This novel approach differs from other therapies which treat those who are highly "sensitized" or reactive to foreign donor lung tissue in that it uses commonly available and well-tolerated drugs in transplant programs around the world, and is begun only when the patient is in the operating room, rather than still waiting for a transplant. This reduces unnecessary treatments, the risks of side effects and costs for those who are already ill and waiting for a transplant.
The study, which followed 340 patients after lung transplant for about five years to observe how well the new approach works, is called "Survival in Sensitized Lung Transplant Recipients With Perioperative Desensitization" and published online in the February 2015, issue 2 (vol. 15) of the American Journal of Transplantation. Since the study was a retrospective one which followed patients, no external funding was required.
"We've leveled the playing field for those people who are difficult to match with a donor and would likely not get a transplant and die. We're now giving this group the same chance as others who are an easier match. They are no longer starting from a step behind," says Dr. Kathryn Tinckam, who is a transplant kidney specialist at Toronto General Hospital (TGH) and Co-Director of the HLA Lab, which is internationally recognized for its expertise in identifying and understanding high-risk recipients and how best to match them to specific donors to achieve excellent results with a lower risk of donor organ rejection.
Clinicians identified three different groups of recipients who received a lung transplant from January 1, 2008 to December 31, 2011: those who were highly "sensitized" with antibodies to the lung donor, and at highest risk of rejection, a second group with antibodies which were not directed at, or specific to, the lung donor, and those who had no antibodies, and therefore had the lowest risk of rejection. Treatments were adapted to each of these groups.
The difference amongst these groups was the levels of antibodies or proteins in the blood which identify and attack foreign tissue, such as transplanted donor organs. Antibodies develop through exposure to foreign tissue through pregnancy, blood transfusion or a previous transplant. Patients with the highest levels of antibodies are extremely hard to match to specific donors and have the highest rate of rejection. In previous studies, their survival rate at five years has been as low as 30%, in contrast to 70-75% for those who had no antibodies and are easy to match to donors.
Data from international transplant registries shows that women who are more sensitized typically make up about 60% of the waiting list, yet receive only slightly more than 40% of the transplants, suggesting that a patient with antibodies may have less access to a transplant procedure.
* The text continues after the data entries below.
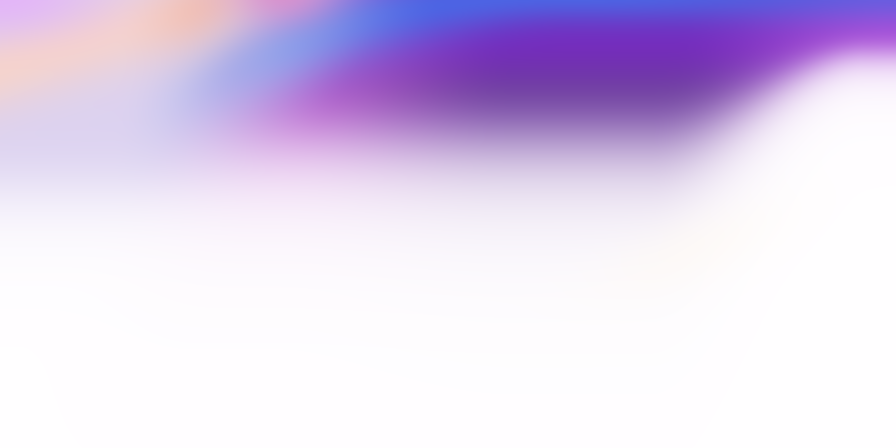
Reproduce this background procedurally as a Shadertoy shader.

```glsl
// Soft bell falloff of an offset measured in units of its spread
float bell(float offset) {
    return exp(-offset * offset);
}

float glow(vec2 p, vec2 center, vec2 spread) {
    vec2 q = (p - center) / spread;
    return exp(-dot(q, q));
}

// Falls from one to zero, crossing one half at the given depth
float fade(float depth, float halfDepth, float steepness) {
    return 1.0 / (1.0 + pow(max(depth, 0.0) / halfDepth, steepness));
}

void mainImage(out vec4 fragColor, in vec2 fragCoord) {
    // x spans 0 to 2, depth runs downward from the top edge
    vec2 p = fragCoord / iResolution.y;
    p.x *= 2.0 * iResolution.y / iResolution.x;
    float depth = 1.0 - p.y;
    vec2 q = vec2(p.x, depth);

    vec3 white = vec3(1.0, 0.995, 1.0);
    vec3 lavender = vec3(0.86, 0.82, 0.94);
    vec3 orchid = vec3(0.70, 0.33, 0.79);
    vec3 violet = mix(vec3(0.46, 0.17, 0.74), vec3(0.41, 0.21, 0.61),
                      smoothstep(0.08, 0.23, depth));
    vec3 magenta = vec3(0.67, 0.30, 0.84);
    vec3 blue = vec3(0.30, 0.39, 0.89);
    vec3 paleBlue = vec3(0.58, 0.65, 0.92);
    vec3 peach = vec3(0.96, 0.83, 0.80);
    vec3 pink = vec3(0.89, 0.71, 0.97);

    // Pale haze on the left
    vec3 haze = mix(white, lavender, fade(depth, 0.43, 9.0));

    // Violet cloud whose lower edge rises on the right
    vec3 cloudColor = mix(orchid, violet, smoothstep(0.62, 1.15, p.x));
    cloudColor = mix(cloudColor, magenta, smoothstep(1.5, 2.0, p.x));
    float cloudEdge = mix(0.318, 0.125, smoothstep(1.45, 1.93, p.x));
    vec3 cloud = mix(white, cloudColor, fade(depth, cloudEdge, 5.6));
    float slantedX = p.x + 0.6 * (depth - 0.2);
    vec3 color = mix(haze, cloud, smoothstep(0.38, 0.78, slantedX));

    // Blue ribbon curving up to the top edge
    float bend = max(1.25 - p.x, 0.0);
    float ribbonDepth = 0.3 * bend * bend - 0.01;
    float ribbonWidth = mix(0.10, 0.06, smoothstep(0.6, 1.3, p.x));
    float ribbon = bell((depth - ribbonDepth) / ribbonWidth)
                 * smoothstep(0.25, 0.68, p.x)
                 * mix(1.0, 0.7, smoothstep(1.3, 2.0, p.x));
    color = mix(color, mix(paleBlue, blue, smoothstep(0.55, 1.0, p.x)), ribbon);

    // Diagonal peach band with pink glows along the top
    float band = bell((depth - 0.15 + 0.3 * p.x) / 0.095)
               * (1.0 - smoothstep(0.4, 0.68, p.x));
    color = mix(color, mix(peach, vec3(0.94, 0.74, 0.69),
                smoothstep(0.25, 0.5, p.x)), band);
    color = mix(color, pink, glow(q, vec2(0.0, -0.01), vec2(0.22, 0.09)));
    color = mix(color, vec3(0.86, 0.55, 0.79),
                0.85 * glow(q, vec2(0.63, -0.02), vec2(0.11, 0.07)));

    // Faint cream tint under the cloud
    vec2 tilted = vec2(q.x, q.y + 0.35 * (q.x - 1.54));
    color = mix(color, vec3(1.0, 0.98, 0.95),
                0.5 * glow(tilted, vec2(1.54, 0.56), vec2(0.2, 0.08)));

    fragColor = vec4(color, 1.0);
}
```
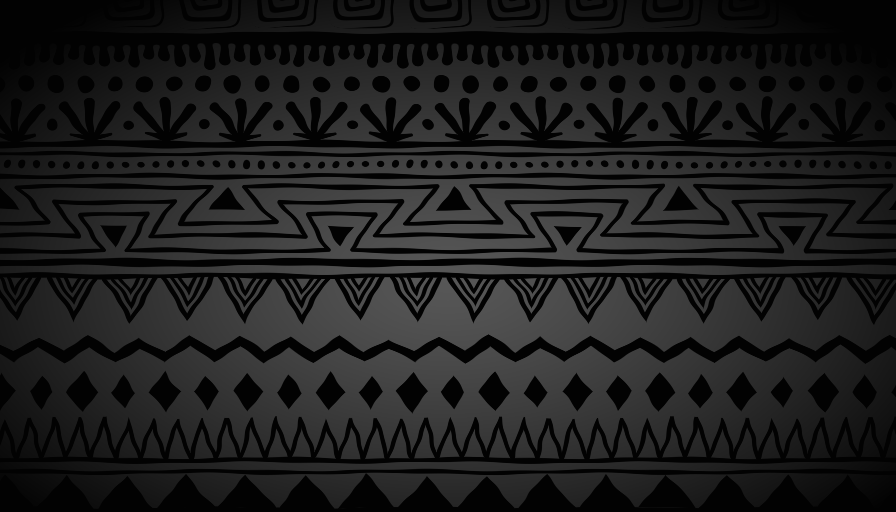
Reproduce this pattern procedurally as a Shadertoy shader.

```glsl
// Hand-inked geometric bands in black on a charcoal ground with a soft vignette.
#define WIDTH 768.0
#define WOBBLE 0.8
#define STROKE 1.8
#define INK vec3(0.006)
#define GLOW 0.34
#define FALLOFF 0.80
#define GLOW_CENTRE vec2(384.0, 240.0)
#define GLOW_RADII vec2(430.0, 250.0)

// Signed offset from the nearest repeat, and the index of that repeat
float rep(float x, float period, float first) {
    return mod(x - first + 0.5 * period, period) - 0.5 * period;
}
float cellId(float x, float period, float first) {
    return floor((x - first) / period + 0.5);
}

// Layered sines: variation per repeat and uneven pen lines
float vary(float id, float seed) {
    return 0.6 * sin(id * 2.4 + seed) + 0.4 * sin(id * 5.3 + seed * 1.7);
}
vec2 wobble(vec2 p) {
    return WOBBLE * vec2(sin(p.y * 0.13 + p.x * 0.021) + 0.5 * sin(p.x * 0.09 + p.y * 0.31),
                         sin(p.x * 0.037 + p.y * 0.19) + 0.5 * sin(p.x * 0.093 - p.y * 0.41));
}

// Distance shapes
float bar(float y, float centre, float halfWidth) {
    return abs(y - centre) - halfWidth;
}
float leaf(vec2 p, vec2 a, vec2 b, float ra, float rb) {
    vec2 d = b - a;
    float t = clamp(dot(p - a, d) / dot(d, d), 0.0, 1.0);
    return length(p - a - d * t) - mix(ra, rb, t);
}
float slant(vec2 p, vec2 size) {
    return dot(vec2(abs(p.x), p.y), normalize(vec2(size.y, -size.x)));
}
float wedge(vec2 p, vec2 size) {
    return max(slant(p, size), p.y - size.y);
}
float diamond(vec2 p, vec2 r) {
    return (dot(abs(p), r.yx) - r.x * r.y) / length(r);
}
float softMin(float a, float b, float k) {
    float h = max(k - abs(a - b), 0.0) / k;
    return min(a, b) - h * h * k * 0.25;
}
float zigzag(vec2 p, float halfPeriod, float top, float bottom) {
    return abs(slant(vec2(p.x, p.y - top), vec2(halfPeriod, bottom - top)));
}
float dovetail(vec2 q, float low, float high, float wide, float narrow) {
    float d = leaf(q, vec2(0.0, low), vec2(wide, low), STROKE, STROKE);
    d = min(d, leaf(q, vec2(wide, low), vec2(narrow, high), STROKE, STROKE));
    return min(d, leaf(q, vec2(narrow, high), vec2(98.0, high), STROKE, STROKE));
}

// Square spirals, drips, dots and fans
float upperBands(vec2 p) {
    vec2 q = vec2(rep(p.x, 66.0, 46.0), p.y + 4.0);
    float ring = pow(dot(q * q, q * q * q * q) + 0.01, 1.0 / 6.0);
    float turn = ring - 9.0 * atan(q.y, q.x) / 6.2832;
    float d = max(abs(rep(turn, 9.0, 0.0)) - STROKE, ring - 28.0);
    d = min(d, bar(p.y, 30.5, 2.6));

    float id = cellId(p.x, 12.8, 13.0);
    q = vec2(rep(p.x, 12.8, 13.0), p.y);
    float drip = leaf(q, vec2(0.0, 36.0), vec2(0.0, 50.0 + 5.0 * vary(id, 1.0)), 2.2, 4.9);
    d = min(d, softMin(drip, bar(p.y, 35.0, 3.0), 4.0));

    id = cellId(p.x, 25.4, 22.0);
    d = min(d, length(vec2(rep(p.x, 25.4, 22.0), p.y - 72.0)) - 7.0 - 0.7 * vary(id, 4.0));

    id = cellId(p.x, 64.4, 13.0);
    q = vec2(rep(p.x, 64.4, 13.0), 120.0 - p.y);
    d = min(d, leaf(q, vec2(0.0), vec2(vary(id, 2.0), 32.0), 2.0, 4.6));
    q.x = abs(q.x);
    d = min(d, leaf(q, vec2(1.0, 1.0), vec2(22.0, 28.0 + vary(id, 6.0)), 2.4, 4.4));
    d = min(d, leaf(q, vec2(0.0, 1.0), vec2(17.0, 5.0), 3.4, 1.2));
    return min(d, length(q - vec2(32.2, 13.0)) - 4.6);
}

// Ruled lines, beads and interlocking dovetail strokes
float middleBands(vec2 p) {
    float d = min(bar(p.y, 123.5, 2.7), bar(p.y, 132.0, 1.6));
    d = min(d, length(vec2(rep(p.x, 12.8, 6.0), p.y - 141.0)) - 3.1);
    d = min(d, bar(p.y, 151.0, STROKE));
    vec2 q = vec2(abs(rep(p.x, 194.0, 389.0)), p.y);
    d = min(d, dovetail(q, 191.0, 160.0, 41.0, 14.0));
    d = min(d, dovetail(q, 202.0, 173.0, 67.0, 45.0));
    d = min(d, dovetail(q, 215.0, 184.0, 87.0, 68.0));
    d = min(d, wedge(q - vec2(0.0, 160.5), vec2(15.0, 19.0)));
    d = min(d, wedge(vec2(q.x - 97.0, 211.5 - q.y), vec2(11.5, 18.0)));
    return min(d, min(bar(p.y, 225.0, 3.0), bar(p.y, 236.5, 2.0)));
}

// Nested chevrons, thick zigzag, diamonds, spikes and base triangles
float lowerBands(vec2 p) {
    float id = cellId(p.x, 49.1, 13.5);
    vec2 q = vec2(rep(p.x, 49.1, 13.5), 276.0 + 2.0 * vary(id, 3.0) - p.y);
    float side = -slant(q, vec2(23.0, 38.0));
    float chevrons = min(abs(side - 1.8) - 2.0, min(abs(side - 8.0), abs(side - 13.5)) - 1.5);
    float d = max(chevrons, 237.0 - p.y);

    id = cellId(p.x, 42.9, 291.0);
    d = min(d, zigzag(vec2(rep(p.x, 42.9, 291.0), p.y), 21.45, 293.0 + 2.0 * vary(id, 5.0), 306.0) - 4.0);

    id = cellId(p.x, 35.3, 424.0);
    float small = mod(id, 2.0);
    vec2 radii = mix(vec2(13.0, 17.0), vec2(10.5, 14.5), small) + 0.8 * vary(id, 7.0);
    d = min(d, diamond(vec2(rep(p.x, 35.3, 424.0), p.y - 336.0), radii) );

    id = cellId(p.x, 21.2, 4.0);
    float top = 361.0 + 3.0 * vary(id, 8.0);
    float spikes = zigzag(vec2(rep(p.x, 21.2, 4.0), p.y), 10.6, top, 393.0) - STROKE;
    d = min(d, max(spikes, abs(p.y - 376.0) - 18.0));
    d = min(d, min(bar(p.y, 394.5, 2.0), bar(p.y, 404.5, 1.6)));

    id = cellId(p.x, 51.5, 5.0);
    q = vec2(rep(p.x, 51.5, 5.0), p.y - 407.0 - vary(id, 9.0));
    return min(d, min(wedge(q, vec2(25.0, 29.0)), 435.0 - p.y));
}

void mainImage(out vec4 fragColor, in vec2 fragCoord) {
    float unit = WIDTH / iResolution.x;
    vec2 p = vec2(fragCoord.x, iResolution.y - fragCoord.y) * unit;
    vec2 inked = p + wobble(p);
    float d = min(upperBands(inked), min(middleBands(inked), lowerBands(inked)));
    float glow = GLOW * (1.0 - FALLOFF * pow(length((p - GLOW_CENTRE) / GLOW_RADII), 1.3));
    vec3 ground = max(vec3(glow), INK);
    fragColor = vec4(mix(INK, ground, smoothstep(-0.6 * unit, 0.6 * unit, d)), 1.0);
}
```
"We were determined to solve this problem because those patients with high levels of antibodies would often wait on the transplant list for so long that they died. This is unacceptable," says Dr. Lianne Singer, a senior author and Medical Director of the Toronto Lung Transplant Program at TGH. "We needed to develop a treatment that is safe and effective for this specific group of patients."
After using their novel three-step method, clinicians found that there was no difference in survival rates at five years between the group which had the most antibodies and the group which had none. In fact, the clinicians found that after treatment, the group with the highest antibodies had no differences in infections, rejection or function of the donor organ in comparison to the group which had no antibodies in the first place.
The Toronto Lung Transplant Program at TGH is the first group to put together elements of different approaches in a "universally applicable" protocol that can be easily used anywhere in the world. This method targets and reduces specific antibodies in patients once transplant is underway, lessening the risk to the specific donor lung – unlike other methods which lack this specificity and target a broader range of antibodies while a patient is still on the waiting list. Using various drugs and methods to first remove the antibodies from the patient's blood, and then suppress the immune system from making them further, the method allows the donor lungs to function better once transplanted, rather than to be attacked and destroyed by a patient's antibodies.
The lung transplant program at TGH is one of the largest, comprehensive and most respected programs in the world. It performs more than 100 lung transplants a year, with excellent results and close-follow-up before and after transplant. At any time, there are about 80 patients waiting for a lung transplant at TGH.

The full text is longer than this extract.